MILAN — The coronavirus outbreak and a weak economic outlook could trigger a fall of more than 15 percent in car sales in Italy this year, industry association UNRAE said, calling on Rome for support.
Without “timely and robust” measures, Italy’s car market risks losing about 300,000 registrations this year from around 1.92 million in 2019, when sales were up 0.3 percent, UNRAE said in a statement on Friday.
The automotive industry accounts for around 10 percent of Italy’s GDP, the group said.
UNRAE General Manager Andrea Cardinali said that based on January and February market trends, before the coronavirus emergency broke, the group’s research center estimated a market drop of around 7 percent this year, or 135,000 registrations.
“If we add the virus impact we could more than double that, to 300,000,” he said.
UNRAE, which represents foreign automakers, said that environmental incentives that the government introduced a year ago on low-emission vehicles covered less than 2 percent of the Italian market.
Cardinali said government funds to support car purchases amounted to just 70 million euros ($79 million) this year. “That’s far too little,” he said.
The death toll from the virus outbreak in Italy, Europe’s worst-hit country, rose to 148 on Thursday, while contagion cases rose above 3,800.
The Italian government has imposed draconian measures to try to contain the virus. Shortly after the contagion first came to light on Feb. 20, the government imposed a quarantine on two areas — one encompassing 10 Lombardy towns southeast of Milan, and another, smaller red zone in the region of Veneto to the east.
Inhabitants are blocked inside the affected towns and police prevent any outsiders from entering.
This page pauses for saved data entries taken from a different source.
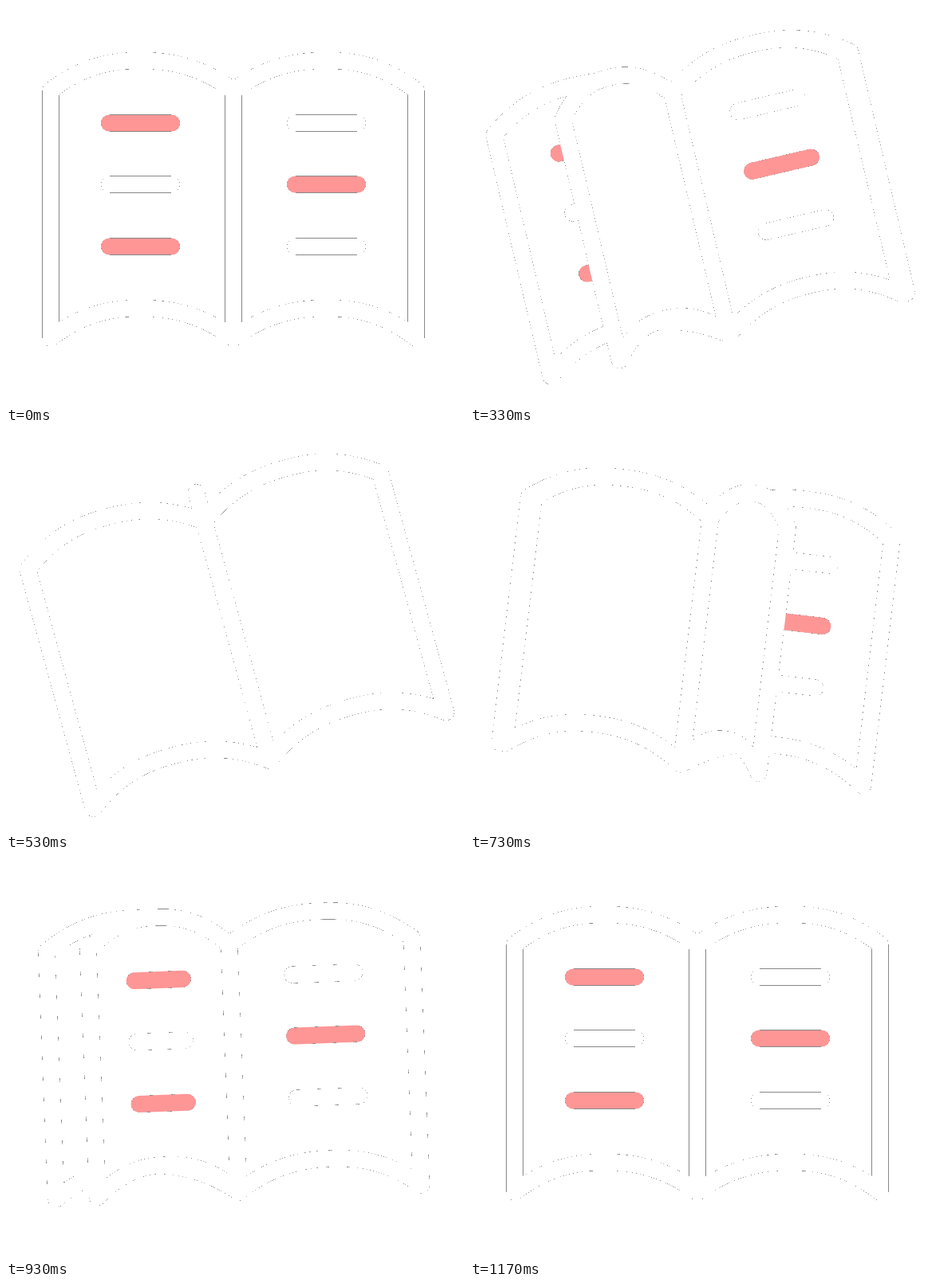
An HTML page that plays this animation: 574x501 px, repeating every 1500 ms.

```html
<!DOCTYPE html>
<html lang="en">
<head>
<meta charset="utf-8">
<title>Book turning its pages</title>
<style>
  html, body { margin: 0; width: 100%; height: 100%; overflow: hidden; background: #fff; }
  svg { display: block; width: 574px; height: 501px; }
</style>
</head>
<body>
<svg viewBox="0 0 574 501" fill="none" stroke-linecap="round" stroke-linejoin="round">
  <!-- keeps only the half-covered pixels along a rim, as gray -->
  <filter id="rim" filterUnits="userSpaceOnUse" x="0" y="0" width="574" height="501"
          color-interpolation-filters="sRGB">
    <feColorMatrix values="0 0 0 0 .53  0 0 0 0 .53  0 0 0 0 .53  1 0 0 0 0"/>
    <feComponentTransfer>
      <feFuncA type="discrete" tableValues="0 0 0 0 0 1 .6 0 0 0"/>
    </feComponentTransfer>
  </filter>
  <g id="color"></g>
  <g filter="url(#rim)">
    <rect width="574" height="501" fill="#000"/>
    <g id="cover"></g>
  </g>
</svg>
<script>
const LOOP = 1500, LAST = 35, TURN = 14;
const PAGE_W = 229, CREST = 117, DROP = 37.5, TOP = 68.5, BOTTOM = 379.5;
const LINE = 21.1;

// Tilt of the whole book: [step, degrees]
const TILT = [[0, 0], [5, -5], [10, -13.2], [14, -18.4], [16, -15.3],
              [22, 6.75], [28, -2.2], [32, 2.4], [35, 0]];

// Bars on a page side, top to bottom; 1 = pink
const LEFT = [1, 0, 1], RIGHT = [0, 1, 0], BLANK = [];
const BAR_Y = [147, 224, 302];

const LEAVES = [
  { start: 0, front: RIGHT, back: BLANK },
  { start: 9, front: RIGHT, back: BLANK },
  { start: 17, front: BLANK, back: LEFT }
];

// How each pass paints a sheet, its lines and its pink bars
const PASSES = [
  { id: 'color', paper: '#fff', ink: '#fff', pink: '#ff9696' },
  { id: 'cover', paper: '#000', ink: '#fff', pink: '#fff' }
];

const clamp = x => Math.min(1, Math.max(0, x));

// Monotone cubic through the keys, flat at each extreme
function tilt(n) {
  const grade = i => (TILT[i + 1][1] - TILT[i][1]) / (TILT[i + 1][0] - TILT[i][0]);
  const slope = i => {
    if (i === 0 || i === TILT.length - 1) return 0;
    const a = grade(i - 1), b = grade(i);
    return a * b > 0 ? 2 * a * b / (a + b) : 0;
  };
  let i = 0;
  while (i < TILT.length - 2 && n > TILT[i + 1][0]) i++;
  const [x0, y0] = TILT[i], [x1, y1] = TILT[i + 1];
  const h = x1 - x0, t = (n - x0) / h, u = 1 - t;
  return y0 * (1 + 2 * t) * u * u + slope(i) * h * t * u * u
       + y1 * t * t * (3 - 2 * t) - slope(i + 1) * h * t * t * u;
}

// Signed width of a leaf: 1 lies right, -1 lies left
function spread(n, start) {
  const p = clamp((n - start) / TURN);
  return (Math.cos(Math.PI * p) + 1 - 2 * p * p * (3 - 2 * p)) / 2;
}

function arc(s, y) {
  const pts = [];
  for (let i = 0; i <= 40; i++) {
    const x = PAGE_W * i / 40;
    const u = Math.abs(x - CREST) / (x < CREST ? CREST : PAGE_W - CREST);
    pts.push((x * s).toFixed(2) + ' ' + (y + DROP * u ** 2.3).toFixed(2));
  }
  return pts;
}

// Three sides of a sheet, open along the spine
const sheet = s => 'M' + arc(s, TOP).concat(arc(s, BOTTOM).reverse()).join('L');

const line = (d, stroke, fill = 'none') =>
  `<path d="${d}" stroke-width="${LINE}" stroke="${stroke}" fill="${fill}"/>`;

function layer({ s, bars }, { paper, ink, pink }) {
  const d = sheet(s);
  const marks = bars.map((hot, i) =>
    line(`M${77.5 * s} ${BAR_Y[i]}H${155.5 * s}`, hot ? pink : ink));
  return line(d, 'none', paper) + marks.join('') + line(d, ink);
}

function draw(n) {
  const leaves = LEAVES.map(l => {
    const s = spread(n, l.start);
    return { s, bars: s > 0 ? l.front : l.back };
  });
  const stack = [
    { s: -1, bars: LEFT },
    { s: 1, bars: RIGHT },
    ...leaves.filter(l => l.s < 0),
    ...leaves.filter(l => l.s >= 0).reverse()
  ];
  // of the sheets lying flat on one side, only the top one shows
  const seen = stack.filter((l, i) =>
    Math.abs(l.s) < 1 || !stack.slice(i + 1).some(m => m.s === l.s));
  const spine = `M0 ${TOP + DROP}V${BOTTOM + DROP}`;
  const place = `rotate(${tilt(n).toFixed(3)} 285 245) translate(285 0)`;
  for (const pass of PASSES) {
    const group = document.getElementById(pass.id);
    group.setAttribute('transform', place);
    group.innerHTML = seen.map(l => layer(l, pass)).join('') + line(spine, pass.ink);
  }
}

let shown = -1;
function tick() {
  // thirty steps a second, then a rest
  const t = performance.now() % LOOP;
  const n = Math.min(LAST, Math.floor(t * 0.03 + 0.12));
  if (n !== shown) draw(shown = n);
  requestAnimationFrame(tick);
}
tick();
</script>
</body>
</html>
```
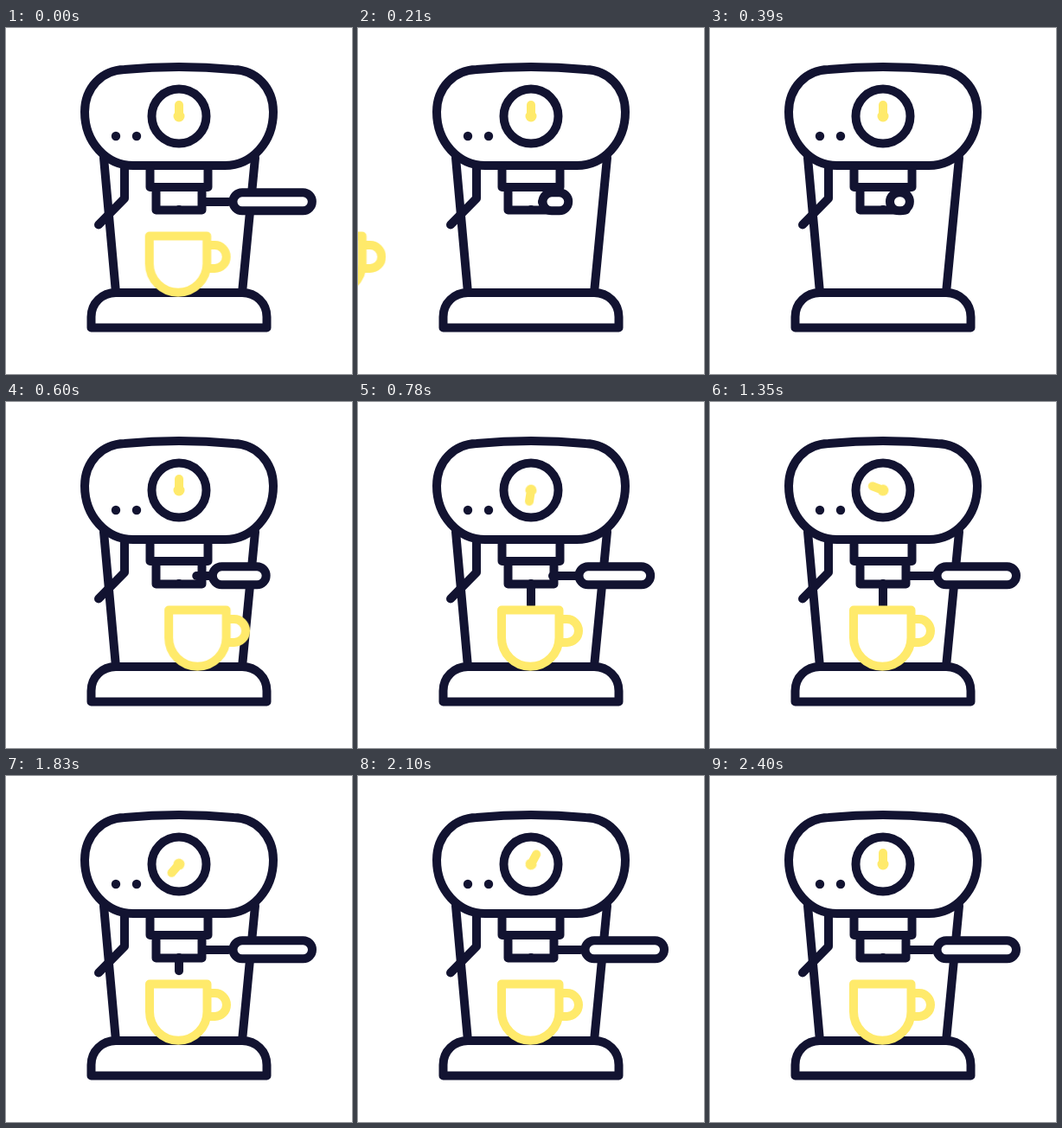
An HTML page for the animation above (2.46 s loop, 400 by 400 pixels).

```html
<!DOCTYPE html>
<html lang="en">
<head>
<meta charset="utf-8">
<title>Coffee machine</title>
<style>
  :root {
    --ink: #121331;
    --sun: #ffea6b;
    --loop: 2460ms infinite both;
    --snap: cubic-bezier(.2, 0, 0, 1);
    --soft: cubic-bezier(.33, 0, .67, 1);
  }
  html, body { margin: 0; width: 100%; height: 100%; overflow: hidden; background: #fff; }
  svg { display: block; width: 100%; height: 100%; }

  .line {
    fill: none; stroke: var(--ink); stroke-width: 10;
    stroke-linecap: round; stroke-linejoin: round;
  }
  .solid { fill: var(--ink); }
  .white { fill: #fff; }
  .sun { stroke: var(--sun); }

  .cup { animation: cup var(--loop); }
  .grip { animation: grip var(--loop); }
  .shaft { animation: shaft var(--loop); }
  .needle { animation: needle var(--loop); }
  .stream { animation: stream var(--loop); }

  /* leaves to the left, comes back from the right */
  @keyframes cup {
    0% { transform: translateX(0); animation-timing-function: var(--soft); }
    14.634% { transform: translateX(-260px); animation-timing-function: step-end; }
    14.635% { transform: translateX(260px); animation-timing-function: var(--snap); }
    29.756%, 100% { transform: translateX(0); }
  }
  /* swings to face the viewer and back */
  @keyframes grip {
    0% { x: 262.5px; width: 91.5px; animation-timing-function: var(--soft); }
    14.634% { x: 206.5px; width: 21px; animation-timing-function: var(--snap); }
    43.902%, 100% { x: 262.5px; width: 91.5px; }
  }
  @keyframes shaft {
    0% { x: 222px; width: 40px; animation-timing-function: var(--soft); }
    14.634% { x: 206px; width: 16px; animation-timing-function: var(--snap); }
    43.902%, 100% { x: 222px; width: 40px; }
  }
  @keyframes needle {
    0%, 24.39% { transform: rotate(0deg); animation-timing-function: var(--snap); }
    43.902%, 70.122% { transform: rotate(291deg); animation-timing-function: var(--snap); }
    94.512%, 100% { transform: rotate(0deg); }
  }
  @keyframes stream {
    0%, 24.39% { height: 10px; animation-timing-function: var(--snap); }
    39.024%, 70.122% { height: 40px; animation-timing-function: var(--snap); }
    85%, 100% { height: 10px; }
  }
</style>
</head>
<body>
<svg viewBox="0 0 400 400">
  <g class="line">
    <!-- frame and base -->
    <path d="M113 150L127 306M288 150L273 306"/>
    <path d="M98.5 346.5V334C98.5 318 111 306 127 306H273C289 306 301.5 318 301.5 334V346.5Z"/>
    <path d="M137 162V197L107 227.5"/>

    <!-- head -->
    <path d="M147 159H253C284 159 309 132 309 97C309 69 289 48.5 263 48Q200 42 137 48C111 48.5 91 69 91 97C91 132 116 159 147 159Z"/>
    <circle cx="200" cy="102" r="31.5"/>

    <!-- brew group -->
    <path d="M166.5 160V184H233.5V160M173.5 184V210.5H226.5V184"/>
  </g>

  <g class="solid">
    <circle cx="127" cy="125" r="5.2"/>
    <circle cx="151" cy="125" r="5.2"/>
    <rect class="stream" x="195" y="205" width="10" height="10" rx="5"/>
    <rect class="shaft" x="222" y="196" width="40" height="10" rx="5"/>
  </g>

  <rect class="line white grip" x="262.5" y="190.3" width="91.5" height="21" rx="10.5"/>

  <g transform="translate(200 102)">
    <g class="needle">
      <circle r="6.5" fill="var(--sun)"/>
      <path class="line sun" d="M0 0V-13"/>
    </g>
  </g>

  <g class="cup">
    <path class="line sun white" d="M233 251H241.5a13.5 13.5 0 0 1 0 27H233"/>
    <path class="line sun white" d="M166 240.5H232.5V272.5a33.25 33.25 0 0 1 -66.5 0Z"/>
  </g>
</svg>
</body>
</html>
```
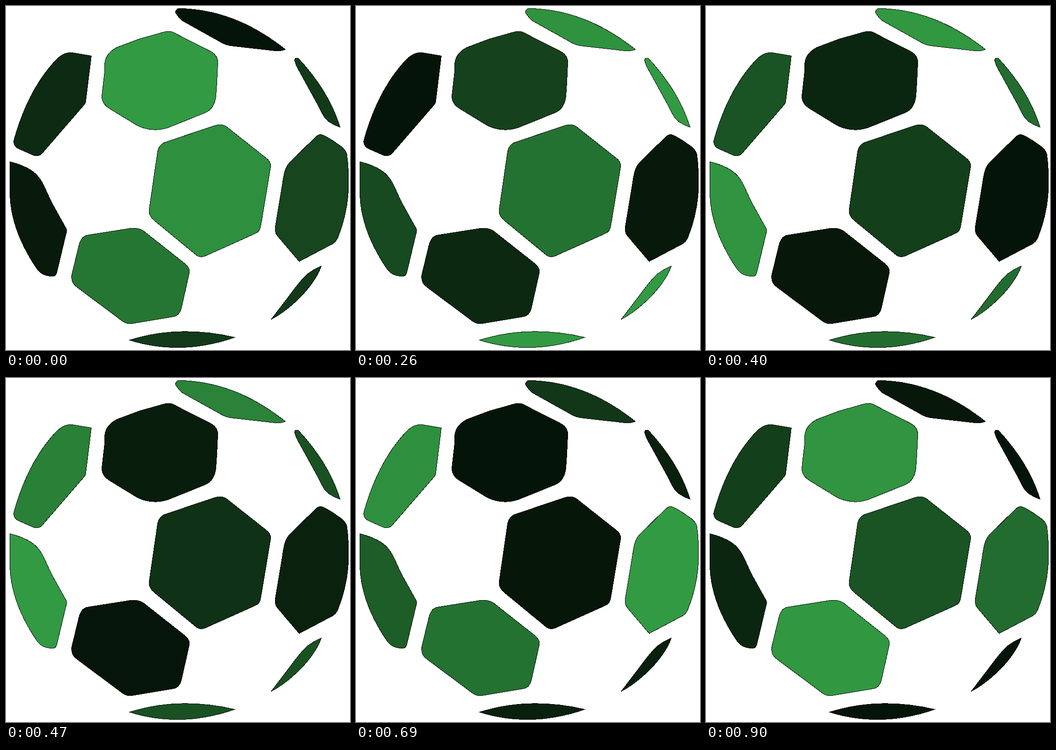
Recreate the animation shown at these times as an HTML page. Size 748 px wide and 748 px high, loop 970 ms.

```html
<!DOCTYPE html>
<html>
<head>
<meta charset="utf-8">
<title>Football</title>
<style>
html, body { margin: 0; width: 100%; height: 100%; overflow: hidden; background: #fff; }
svg { display: block; width: 100vw; height: 100vh; }
path { stroke: #000; stroke-width: 1; shape-rendering: crispEdges; }
</style>
</head>
<body>
<svg viewBox="0 0 748 748"><g id="ball" transform="translate(.5 .5)"></g></svg>
<script>
// Panels in the order the light reaches them
const panels = [
  `M627 117Q628 111 635 113Q702 185 726 263Q700 254 691 240Q685 231 680 219L636 139Q629 127 627 117Z
   M685 565Q658 577 647 590Q634 604 612 634L576 681Q609 664 644 628Q676 593 685 565Z
   M268 726Q376 692 497 720Q380 761 268 726Z`,
  'M373 5Q495 5 607 94Q598 98 585 97L488 86Q476 84 468 79L382 31Q376 26 368 14Q368 9 373 5Z',
  'M8 338Q54 350 70 371Q78 380 87 401Q95 420 104 436L128 479Q133 487 131 491L111 575Q109 586 103 587Q80 588 68 573Q7 484 8 400Z',
  'M185 108L144 101Q124 99 106 119Q47 183 17 290Q14 302 25 309L59 324Q70 328 78 320L168 216Q173 210 173 206Z',
  'M682 279Q690 278 720 299Q740 312 741 324C748 385 746 440 722 501Q718 511 711 516L637 555L591 501Q583 492 585 480L603 371Q606 351 616 340L671 286Q677 280 682 279Z',
  'M175 498L270 483Q288 481 299 489L389 560Q400 569 398 580L381 656Q377 672 364 675L274 690Q263 692 253 685L154 611Q139 601 143 582L158 520Q162 502 175 498Z',
  'M347 55Q360 53 371 61L444 98Q461 107 460 124L458 165L456 195Q453 222 434 231L352 264Q319 275 286 260L250 238L224 222Q207 211 208 195L214 142L214 126Q216 101 242 89L290 71Z',
  'M455 259Q469 255 479 262L565 330Q576 338 575 349L553 480Q551 490 542 494L433 543Q421 548 412 540L322 466Q309 456 311 441L329 317Q332 301 345 296Z'
];
const ball = document.getElementById('ball');
const shapes = panels.map(d => {
  const path = document.createElementNS('http://www.w3.org/2000/svg', 'path');
  path.setAttribute('d', d);
  return ball.appendChild(path);
});

const LOOP = 970, PULSE = 1000;
const ticks = [0, 60, 130, 200, 260, 330, 400, 470, 550, 620, 690, 760, 830, 900];
// Green level through one pulse: [ms, level]
const pulse = [[0, 58], [10, 74], [25, 83], [50, 104], [65, 114], [130, 145], [190, 154], [260, 154],
  [315, 144], [375, 118], [440, 93], [505, 67], [565, 55], [640, 39], [690, 32], [755, 25],
  [810, 22], [875, 20], [955, 20], [1000, 58]];
const dark = [5, 19, 8], bright = [50, 155, 67];

function level(ms) {
  const i = pulse.findIndex(p => p[0] > ms);
  const [t0, v0] = pulse[i - 1], [t1, v1] = pulse[i];
  return v0 + (v1 - v0) * (ms - t0) / (t1 - t0);
}

function draw(now) {
  const time = now % LOOP;
  const tick = ticks.filter(t => t <= time).pop();
  shapes.forEach((shape, i) => {
    const phase = (tick - i * PULSE / shapes.length + PULSE) % PULSE;
    const k = (level(phase) - dark[1]) / (bright[1] - dark[1]);
    const rgb = dark.map((c, j) => Math.round(c + (bright[j] - c) * k));
    shape.setAttribute('fill', `rgb(${rgb})`);
  });
}

const start = performance.now();
function loop() {
  draw(performance.now() - start);
  requestAnimationFrame(loop);
}
loop();
</script>
</body>
</html>
```
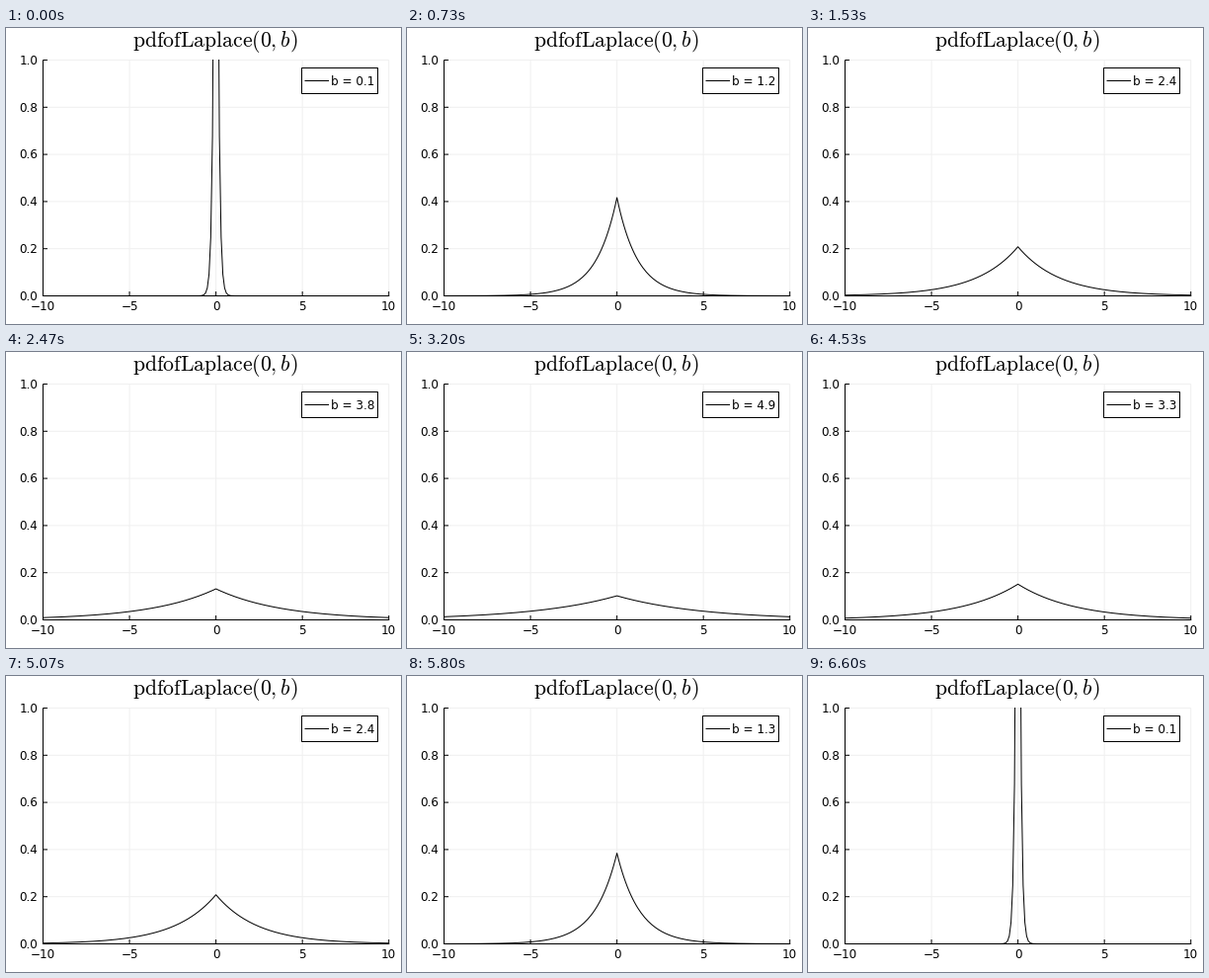
Write a matplotlib script that moves like this. It is 400 px wide and 300 px high and loops after 6670 ms.

```python
import numpy as np
import matplotlib.pyplot as plt
from matplotlib.animation import FuncAnimation
from matplotlib.collections import LineCollection
from matplotlib.patches import Rectangle

W, H, DPI = 400, 300, 100
LEFT, RIGHT, TOP, BOTTOM = 37.5, 387.7, 32.5, 271.5
LOOP_MS, TICK_MS, STEPS = 6670, 10, 100
PX = 72 / DPI  # one pixel in points

plt.rcParams.update({
    "font.family": "DejaVu Sans",
    "font.size": 12 * PX,
    "mathtext.fontset": "cm",
    "path.snap": False,
})

# One layer in pixel coordinates, y pointing down
fig = plt.figure(figsize=(W / DPI, H / DPI), dpi=DPI, facecolor="white")
ax = fig.add_axes([0, 0, 1, 1])
ax.set(xlim=(0, W), ylim=(H, 0))
ax.axis("off")


def to_x(v):
    return LEFT + (v + 10) / 20 * (RIGHT - LEFT)


def to_y(v):
    return BOTTOM - v * (BOTTOM - TOP)


def label(x, y, text, ha):
    return ax.text(x, y, text, ha=ha, va="center_baseline", zorder=5)


def strokes(segments, color, z):
    ax.add_collection(LineCollection(segments, colors=color, linewidths=PX,
                                     zorder=z), autolim=False)


grid = []
axes = [[(LEFT, TOP), (LEFT, BOTTOM + 0.5)],
        [(LEFT - 0.5, BOTTOM), (RIGHT + 0.5, BOTTOM)]]

for v in np.linspace(-10, 10, 5):
    x = to_x(v)
    grid.append([(x, TOP), (x, BOTTOM)])
    axes.append([(x, BOTTOM), (x, BOTTOM - 4.5)])
    label(x, 281, f"{v:.0f}".replace("-", "\u2212"), "center")

for v in np.linspace(0, 1, 6):
    y = to_y(v)
    grid.append([(LEFT, y), (RIGHT, y)])
    axes.append([(LEFT, y), (LEFT + 4.5, y)])
    label(32.5, y - 0.6, f"{v:.1f}", "right")

strokes(grid, "#f0f0f0", 1)
strokes(axes, "black", 2)

ax.text(211.3, 19, r"$\mathrm{pdf of Laplace}(0, b)$", ha="center",
        va="baseline", fontsize=21.7 * PX)

ax.add_patch(Rectangle((299.5, 40.5), 77, 26, fc="white", ec="black",
                       lw=PX, zorder=4))
strokes([[(302.5, 53.5), (327, 53.5)]], "black", 5)
legend = label(329, 53.5, "", "left")

xs = np.linspace(-10, 10, 201)
curve, = ax.plot([], [], color="black", lw=PX, zorder=3)
curve.set_clip_path(Rectangle((LEFT, TOP - 0.5), RIGHT - LEFT,
                              BOTTOM - TOP + 1, transform=ax.transData))


def update(tick):
    # Steps start on the nearest 10 ms tick
    step = int((tick + 0.5) * TICK_MS * STEPS / LOOP_MS)
    b = (min(step, STEPS - 1 - step) + 1) / 10
    curve.set_data(to_x(xs), to_y(np.exp(-np.abs(xs) / b) / (2 * b)))
    legend.set_text(f"b = {b:.1f}")
    return curve, legend


anim = FuncAnimation(fig, update, frames=LOOP_MS // TICK_MS, interval=TICK_MS,
                     repeat=True, repeat_delay=0)
plt.show()
```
The government has said it would double the money pledged to help the economy cope with the impact of the virus.
On Friday, the statistics bureau, ISTAT, said Italy’s economic outlook was already negative in February, before the country was hit by the virus which has heavily disrupted the economy, especially the tourist sector.